Read more
The Two-Way
4:47 pm
Wed January 29, 2014

Weather Experts: It's 'Wrong' To Call Atlanta Storm Unexpected

Traffic is snarled along the I-285 perimeter north of Atlanta's metro area Wednesday. Georgia Gov. Nathan Deal has called Tuesday's snow storm "unexpected" — prompting a response from weather forecasters.
David Tulis AP

Originally published on Wed January 29, 2014 5:03 pm

Meteorologists are used to people faulting their weather predictions. But when Georgia's Gov. Nathan Deal called Tuesday's crippling winter storm "unexpected," he drew responses from several forecasters. One answer came from the head of the American Meteorological Society, who also lives in Georgia.

Read more
National Security
4:42 pm
Wed January 29, 2014

A Medal Of Valor, 30 Years In Coming

In 1984, an American Army unit engaged in this firefight as it shielded a Soviet defector who made a break across the Demilitarized Zone between North and South Korea. Thirty years after the battle, American soldier Mark Deville has finally received a Silver Star for bravery.
Courtesy of Mark Deville

Originally published on Wed January 29, 2014 6:26 pm

The year is 1984: A Soviet defector dashes across the Korean border — chased by North Korean troops. American troops shield him and open fire on the North Koreans. There are dead and wounded on both sides.

Now, 30 years later, one of those Americans is finally receiving his medal for bravery.

Mark Deville was just 19 on that November day in 1984, part of an American Army unit patrolling the tense border between North and South Korea.

Read more
NPR Story
4:38 pm
Wed January 29, 2014

DJ Sessions: Milwaukee's Paul Cebar

Paul Cebar is a musician and host of a weekly show on WMSE in Milwaukee. (Richard Dorbin)

In the latest installment of DJ Sessions, Here & Now’s Jeremy Hobson listens to some new music out of Milwaukee, from the sister-pair Vic and Gab to the Middle East-inspired Painted Caves and longtime singer-songwriter Paul Cebar, who is also our guide.

Read more
NPR Story
4:38 pm
Wed January 29, 2014

New Safety Regulations For Bakken Shale Oil

Oil containers sit at a train depot on July 26, 2013 outside Williston, North Dakota. (Andrew Burton/Getty Images)

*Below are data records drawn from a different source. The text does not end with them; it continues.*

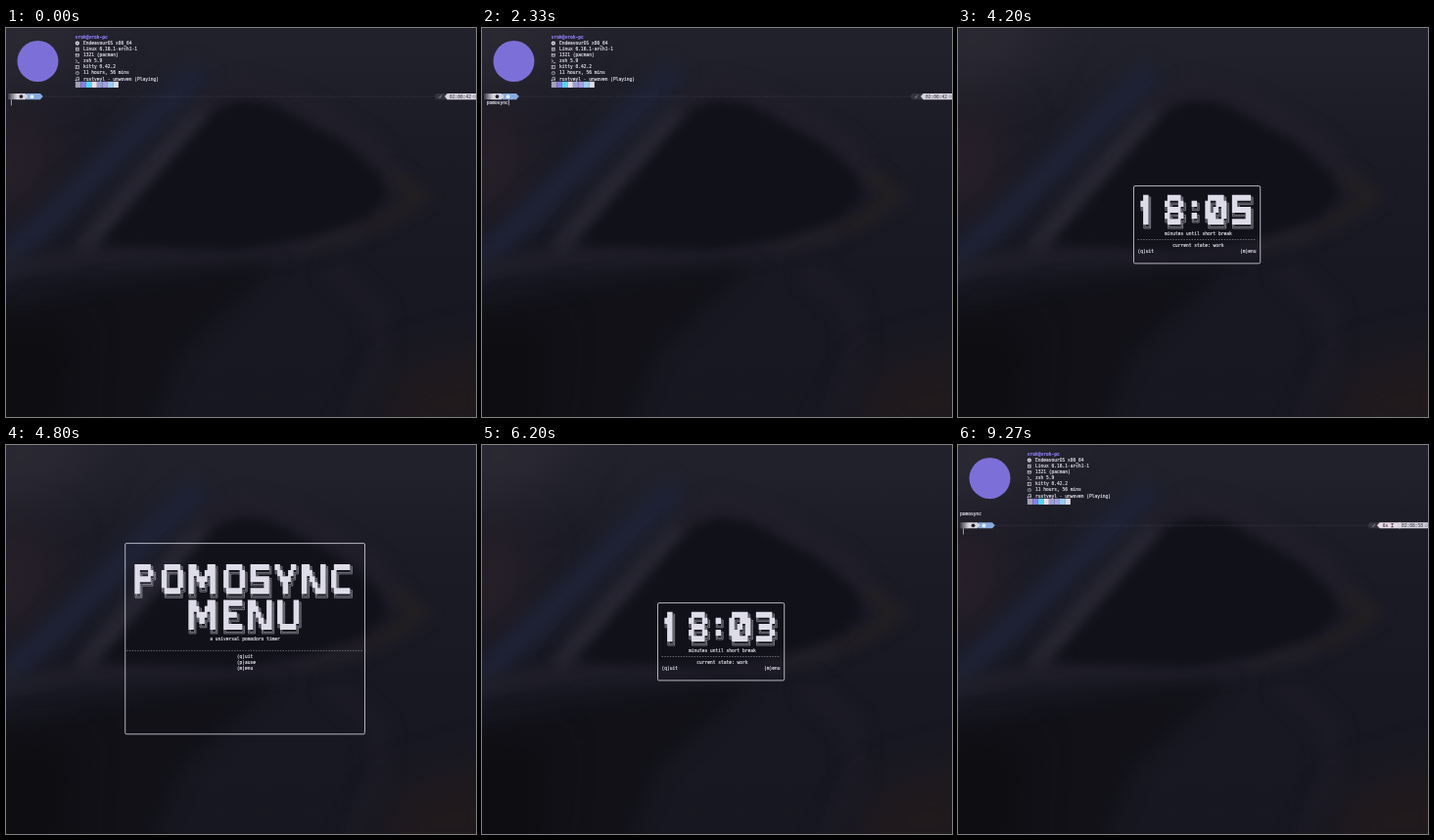
Animation of 480x398 px, one loop 9340 ms. Source, as an HTML page with a canvas:

```html
<!DOCTYPE html>
<html lang="en">
<head>
<meta charset="utf-8">
<title>Terminal pomodoro</title>
<style>
html, body { margin: 0; width: 100%; height: 100%; overflow: hidden; background: #17161f; }
canvas { display: block; width: 480px; height: 398px; }
</style>
</head>
<body>
<canvas id="stage"></canvas>
<script>
const W = 480, H = 398, LOOP = 9340;
const CW = 2.75, RH = 6.1, X0 = 2.1, Y0 = 6.05;   // terminal grid
const FONT = '"DejaVu Sans Mono", monospace';
const LIGHT = '#dddce8', TEXT = '#dedde8', PURPLE = '#8b7cf0';

const dpr = window.devicePixelRatio || 1;
const canvas = document.getElementById('stage');
canvas.width = W * dpr;
canvas.height = H * dpr;
const ctx = canvas.getContext('2d');

const colX = c => X0 + c * CW;
const rowY = r => Y0 + r * RH;
const midY = r => rowY(r) + RH / 2;

// Block letters with double-line shadows, six rows each
const glyphs = {
  P: ['██████╗  ', '██╔══██╗ ', '██████╔╝ ', '██╔═══╝  ', '██║      ', '╚═╝      '],
  O: [' ██████╗ ', '██╔═══██╗', '██║   ██║', '██║   ██║', '╚██████╔╝', ' ╚═════╝ '],
  M: ['███╗   ███╗ ', '████╗ ████║ ', '██╔████╔██║ ', '██║╚██╔╝██║ ', '██║ ╚═╝ ██║ ', '╚═╝     ╚═╝ '],
  S: ['███████╗', '██╔════╝', '███████╗', '╚════██║', '███████║', '╚══════╝'],
  Y: ['██╗   ██╗', '╚██╗ ██╔╝', ' ╚████╔╝ ', '  ╚██╔╝  ', '   ██║   ', '   ╚═╝   '],
  N: ['███╗   ██╗', '████╗  ██║', '██╔██╗ ██║', '██║╚██╗██║', '██║ ╚████║', '╚═╝  ╚═══╝'],
  C: [' ██████╗', '██╔════╝', '██║     ', '██║     ', '╚██████╗', ' ╚═════╝'],
  E: ['███████╗', '██╔════╝', '█████╗  ', '██╔══╝  ', '███████╗', '╚══════╝'],
  U: ['██╗   ██╗', '██║   ██║', '██║   ██║', '██║   ██║', '╚██████╔╝', ' ╚═════╝ '],
  0: [' ██████╗ ', '██╔═████╗', '██║██╔██║', '████╔╝██║', '╚██████╔╝', ' ╚═════╝ '],
  1: [' ██╗    ', '███║    ', '╚██║    ', ' ██║    ', ' ██║    ', ' ╚═╝    '],
  3: ['██████╗ ', '╚════██╗', ' █████╔╝', ' ╚═══██╗', '██████╔╝', '╚═════╝ '],
  4: ['██╗  ██╗', '██║  ██║', '███████║', '╚════██║', '     ██║', '     ╚═╝'],
  5: ['███████╗', '██╔════╝', '███████╗', '╚════██║', '███████║', '╚══════╝'],
  6: [' ██████╗ ', '██╔════╝ ', '███████╗ ', '██╔═══██╗', '╚██████╔╝', ' ╚═════╝ '],
  7: ['███████╗', '╚════██║', '    ██╔╝', '   ██╔╝ ', '   ██║  ', '   ╚═╝  '],
  8: [' █████╗ ', '██╔══██╗', '╚█████╔╝', '██╔══██╗', '╚█████╔╝', ' ╚════╝ '],
  ':': ['     ', ' ██╗ ', ' ╚═╝ ', ' ██╗ ', ' ╚═╝ ', '     ']
};
const corners = { '╔': [1, 1], '╗': [-1, 1], '╚': [1, -1], '╝': [-1, -1] };

function rect(x, y, w, h, color) {
  ctx.fillStyle = color;
  ctx.fillRect(x, y, w, h);
}

function poly(points, color, c = ctx) {
  c.fillStyle = color;
  c.beginPath();
  points.forEach(([x, y]) => c.lineTo(x, y));
  c.fill();
}

function line(points, color, width, c = ctx) {
  c.strokeStyle = color;
  c.lineWidth = width;
  c.beginPath();
  points.forEach(([x, y]) => c.lineTo(x, y));
  c.stroke();
}

function disc(x, y, r, color) {
  ctx.fillStyle = color;
  ctx.beginPath();
  ctx.arc(x, y, r, 0, Math.PI * 2);
  ctx.fill();
}

// Drawn large and scaled down so the advance stays exact
function text(str, col, row, color = TEXT, weight = '') {
  ctx.save();
  ctx.translate(colX(col), midY(row) + 1.7);
  ctx.scale(0.1, 0.1);
  ctx.font = `${weight} ${CW * 10 / 0.602}px ${FONT}`;
  ctx.fillStyle = ctx.strokeStyle = color;
  ctx.lineWidth = 1.6;
  ctx.fillText(str, 0, 0);
  ctx.strokeText(str, 0, 0);
  ctx.restore();
}

function shadowCell(ch, x, y) {
  const a = 0.65, b = 0.75, hw = CW / 2, hh = RH / 2;
  const seg = (...pts) => pts.forEach(([px, py], i) =>
    i ? ctx.lineTo(x + px, y + py) : ctx.moveTo(x + px, y + py));
  for (const k of [-1, 1]) {
    if (ch === '═') seg([-hw, k * b], [hw, k * b]);
    else if (ch === '║') seg([k * a, -hh], [k * a, hh]);
    else {
      const [sx, sy] = corners[ch];
      seg([sx * hw, k * sy * b], [k * sx * a, k * sy * b], [k * sx * a, sy * hh]);
    }
  }
}

function bigText(str, col, row) {
  const solid = new Path2D();
  ctx.beginPath();
  for (const letter of str) {
    const rows = glyphs[letter];
    rows.forEach((cells, r) => {
      for (const run of cells.matchAll(/█+/g))
        solid.rect(colX(col + run.index), rowY(row + r), run[0].length * CW, RH);
      [...cells].forEach((ch, c) => {
        if (ch !== ' ' && ch !== '█') shadowCell(ch, colX(col + c + 0.5), midY(row + r));
      });
    });
    col += rows[0].length + 1;
  }
  ctx.strokeStyle = LIGHT;
  ctx.lineWidth = 0.5;
  ctx.stroke();
  ctx.fillStyle = LIGHT;
  ctx.fill(solid);
}

function frame(c0, r0, c1, r1) {
  ctx.strokeStyle = LIGHT;
  ctx.lineWidth = 0.8;
  ctx.beginPath();
  ctx.roundRect(colX(c0 + 0.5), midY(r0), (c1 - c0) * CW, (r1 - r0) * RH, 1.4);
  ctx.stroke();
}

function dashes(x0, x1, y, color, width) {
  ctx.setLineDash([1.4, CW - 1.4]);
  line([[x0, y], [x1, y]], color, width);
  ctx.setLineDash([]);
}

function makeBackdrop() {
  const layer = document.createElement('canvas');
  layer.width = W;
  layer.height = H;
  const c = layer.getContext('2d');
  c.lineJoin = 'round';
  const base = c.createLinearGradient(0, 0, 0, H);
  base.addColorStop(0, '#22222d');
  base.addColorStop(0.25, '#1c1c27');
  base.addColorStop(0.6, '#181823');
  base.addColorStop(1, '#171721');
  c.fillStyle = base;
  c.fillRect(0, 0, W, H);
  const blob = (blur, color, ...points) => {
    c.filter = `blur(${blur}px)`;
    poly(points, color, c);
  };
  const band = (blur, color, width, ...points) => {
    c.filter = `blur(${blur}px)`;
    line(points, color, width, c);
  };
  // Warm and cool haze
  blob(24, '#2a2832', [-40, -40], [110, -40], [60, 50], [-40, 70]);
  blob(22, '#261f28', [-40, 90], [50, 85], [40, 175], [-40, 205]);
  band(9, '#1f2336', 26, [-20, 255], [55, 185], [165, 75], [200, 45]);
  // Light rim around the dark hollow
  band(7, '#282733', 20, [78, 228], [130, 165], [205, 82]);
  band(8, '#211f2a', 20, [200, 80], [240, 62], [290, 74], [370, 120], [405, 165]);
  band(7, '#231f22', 16, [395, 150], [425, 172], [380, 200], [300, 222]);
  band(8, '#201f2a', 18, [-20, 250], [90, 232], [250, 231], [360, 210]);
  blob(6, '#11111a', [96, 222], [150, 160], [214, 84], [240, 74], [272, 78],
    [345, 118], [382, 150], [388, 172], [365, 195], [310, 215], [235, 226]);
  // Lower folds
  blob(10, '#111117', [-30, 292], [110, 262], [275, 240], [240, 275], [180, 330], [140, 430], [-30, 430]);
  blob(20, '#0e0e12', [-40, 310], [70, 300], [60, 430], [-40, 430]);
  band(9, '#1c1b26', 16, [330, 245], [380, 290], [382, 340], [345, 410]);
  blob(20, '#201a1d', [400, 350], [510, 320], [510, 430], [375, 430]);
  return layer;
}
const backdrop = makeBackdrop();

function infoIcons() {
  const x = colX(25) + 2, at = r => midY(r) + 0.4;
  const box = (r, h) => {
    ctx.strokeStyle = TEXT;
    ctx.lineWidth = 0.6;
    ctx.strokeRect(x - 1.7, at(r) - h / 2, 3.5, h);
  };
  disc(x, at(1), 2.1, TEXT);
  disc(x, at(1), 0.7, '#20202b');
  rect(x - 1.8, at(2) - 1.9, 3.6, 3.8, '#b5b4c2');
  rect(x - 0.5, at(2) - 1.2, 1, 2.4, '#3a3946');
  box(3, 2.6);
  line([[x - 1.7, at(3)], [x + 1.8, at(3)]], TEXT, 0.6);
  line([[x - 1.8, at(4) - 1.7], [x - 0.2, at(4)], [x - 1.8, at(4) + 1.5]], TEXT, 0.7);
  line([[x, at(4) + 1.7], [x + 2.2, at(4) + 1.7]], TEXT, 0.7);
  box(5, 3.4);
  line([[x - 0.9, at(5) - 0.7], [x, at(5)], [x - 0.9, at(5) + 0.7]], TEXT, 0.5);
  ctx.beginPath();
  ctx.arc(x, at(6), 1.7, 0, Math.PI * 2);
  ctx.stroke();
  line([[x, at(6) - 1], [x, at(6)], [x + 0.9, at(6)]], TEXT, 0.5);
  line([[x - 0.9, at(7) + 1.3], [x - 0.9, at(7) - 1.6], [x + 1.6, at(7) - 1.9], [x + 1.6, at(7) + 0.9]], TEXT, 0.6);
  disc(x - 1.4, at(7) + 1.3, 0.8, TEXT);
  disc(x + 1.1, at(7) + 0.9, 0.8, TEXT);
}

function systemInfo() {
  disc(32.5, 34, 21, '#7c70d8');
  text('vrok@vrok-pc', 25, 0, PURPLE, 'bold');
  ['EndeavourOS x86_64', 'Linux 6.16.1-arch1-1', '1321 (pacman)', 'zsh 5.9', 'kitty 0.42.2',
   '11 hours, 56 mins', 'rustveyl - unwoven (Playing)'].forEach((s, i) => text(s, 28, i + 1));
  infoIcons();
  ['#a3a2b4', '#8b7de8', '#55d6f0', '#f0dbe8', '#979fd6', '#a3a0e2', '#9bcdf0', '#dcdce6']
    .forEach((color, i) => rect(colX(25 + i * 2), rowY(8), CW * 2, RH, color));
}

function prompt(row, clock, elapsed) {
  const y = rowY(row), m = midY(row), b = y + RH;
  const fade = ctx.createLinearGradient(2, 0, 11, 0);
  fade.addColorStop(0, 'rgba(215,213,222,.12)');
  fade.addColorStop(1, 'rgba(215,213,222,1)');
  rect(2, y, 9, RH, fade);
  poly([[21, y], [35, y], [37.8, m], [35, b], [21, b]], '#86abdf');
  poly([[11, y], [20, y], [22.6, m], [20, b], [11, b]], '#d7d5de');
  disc(15.5, m, 1.9, '#24232c');
  poly([[26.5, m - 2.2], [29, m], [28.2, m], [28.2, m + 2], [24.8, m + 2], [24.8, m], [24, m]], '#e8eef8');

  const left = elapsed ? 418 : 437, split = elapsed ? 428 : 448;
  dashes(38, left, m, 'rgba(160,160,185,.3)', 0.6);
  poly([[left, m], [left + 2.6, y], [480, y], [480, b], [left + 2.6, b]], '#34333f');
  line([[left + 5, m + 0.3], [left + 6, m + 1.4], [left + 7.8, m - 1.5]], '#b9c7c4', 0.6);
  if (elapsed) {
    poly([[split, m], [split + 2.6, y], [452, y], [452, b], [split + 2.6, b]], '#ead9e6');
    text(elapsed, 157, row, '#55505f');
    poly([[442, m - 2], [445, m - 2], [442, m + 2], [445, m + 2]], '#45404e');
  }
  const x = elapsed ? 447.5 : split;
  poly([[x, m], [x + 2.6, y], [480, y], [480, b], [x + 2.6, b]], '#d7d4de');
  text(clock, 164, row, '#5a5866');
  ctx.strokeStyle = '#6a6876';
  ctx.lineWidth = 0.5;
  ctx.beginPath();
  ctx.arc(478.2, m, 1.3, 0, Math.PI * 2);
  ctx.stroke();
}

function cursor(col, row, alpha = 0.85) {
  rect(colX(col) + 0.1, rowY(row), 0.8, RH, `rgba(215,214,228,${alpha})`);
}

function shellBefore(t) {
  const typed = t < 70 ? 0 : Math.min(8, 1 + Math.floor((t - 70) / 220));
  systemInfo();
  prompt(10, '02:06:42');
  text('pomosync'.slice(0, typed), 1, 11);
  cursor(1 + typed, 11);
}

function shellAfter(t) {
  systemInfo();
  text('pomosync', 0, 10);
  if (t < 8130) return;
  prompt(12, '02:06:58', '6s');
  const glow = Math.min(1, Math.max(0, (t - 8730) / 200));
  cursor(1, 13, 0.6 + 0.25 * glow);
}

function timer(t) {
  const left = t < 3200 ? 7 : t < 4200 ? 6 : t < 5200 ? 5 : t < 6200 ? 4 : 3;
  frame(64, 25, 111, 38);
  bigText('18:0' + left, 67, 27);
  text('minutes until short break', 76, 33);
  dashes(colX(66), colX(110), midY(34), '#a5a4b2', 0.6);
  text('current state: work', 79, 35);
  text('(q)uit', 66, 36);
  text('(m)enu', 104, 36);
}

function menu() {
  frame(43, 15, 132, 47);
  bigText('POMOSYNC', 47, 19);
  bigText('MENU', 67, 25);
  text('a universal pomodoro timer', 75, 31);
  dashes(colX(44), colX(132), midY(33), '#a5a4b2', 0.6);
  ['(q)uit', '(p)ause', '(m)enu'].forEach((s, i) => text(s, 85, 34 + i));
}

function draw(t) {
  ctx.setTransform(dpr, 0, 0, dpr, 0, 0);
  ctx.drawImage(backdrop, 0, 0);
  if (t < 2400) shellBefore(t);
  else if (t >= 8000) shellAfter(t);
  else if (t >= 4800 && t < 5530) menu();
  else timer(t);
}

const start = performance.now();
function tick() {
  draw((performance.now() - start) % LOOP);
  requestAnimationFrame(tick);
}
tick();
</script>
</body>
</html>
```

Canadian and American regulatory bodies are taking steps to change the way crude oil from the Bakken shale formation in North Dakota is transported by train.

While most crude oil is not very flammable, oil from the Bakken Shale has been involved in two huge explosions during train accidents, one of which claimed 47 lives.

The new safety regulations call for strengthening the train cars in which Bakken crude is moved, and planning new routes for those trains that would minimize exposure to populated areas.

Read more

Pages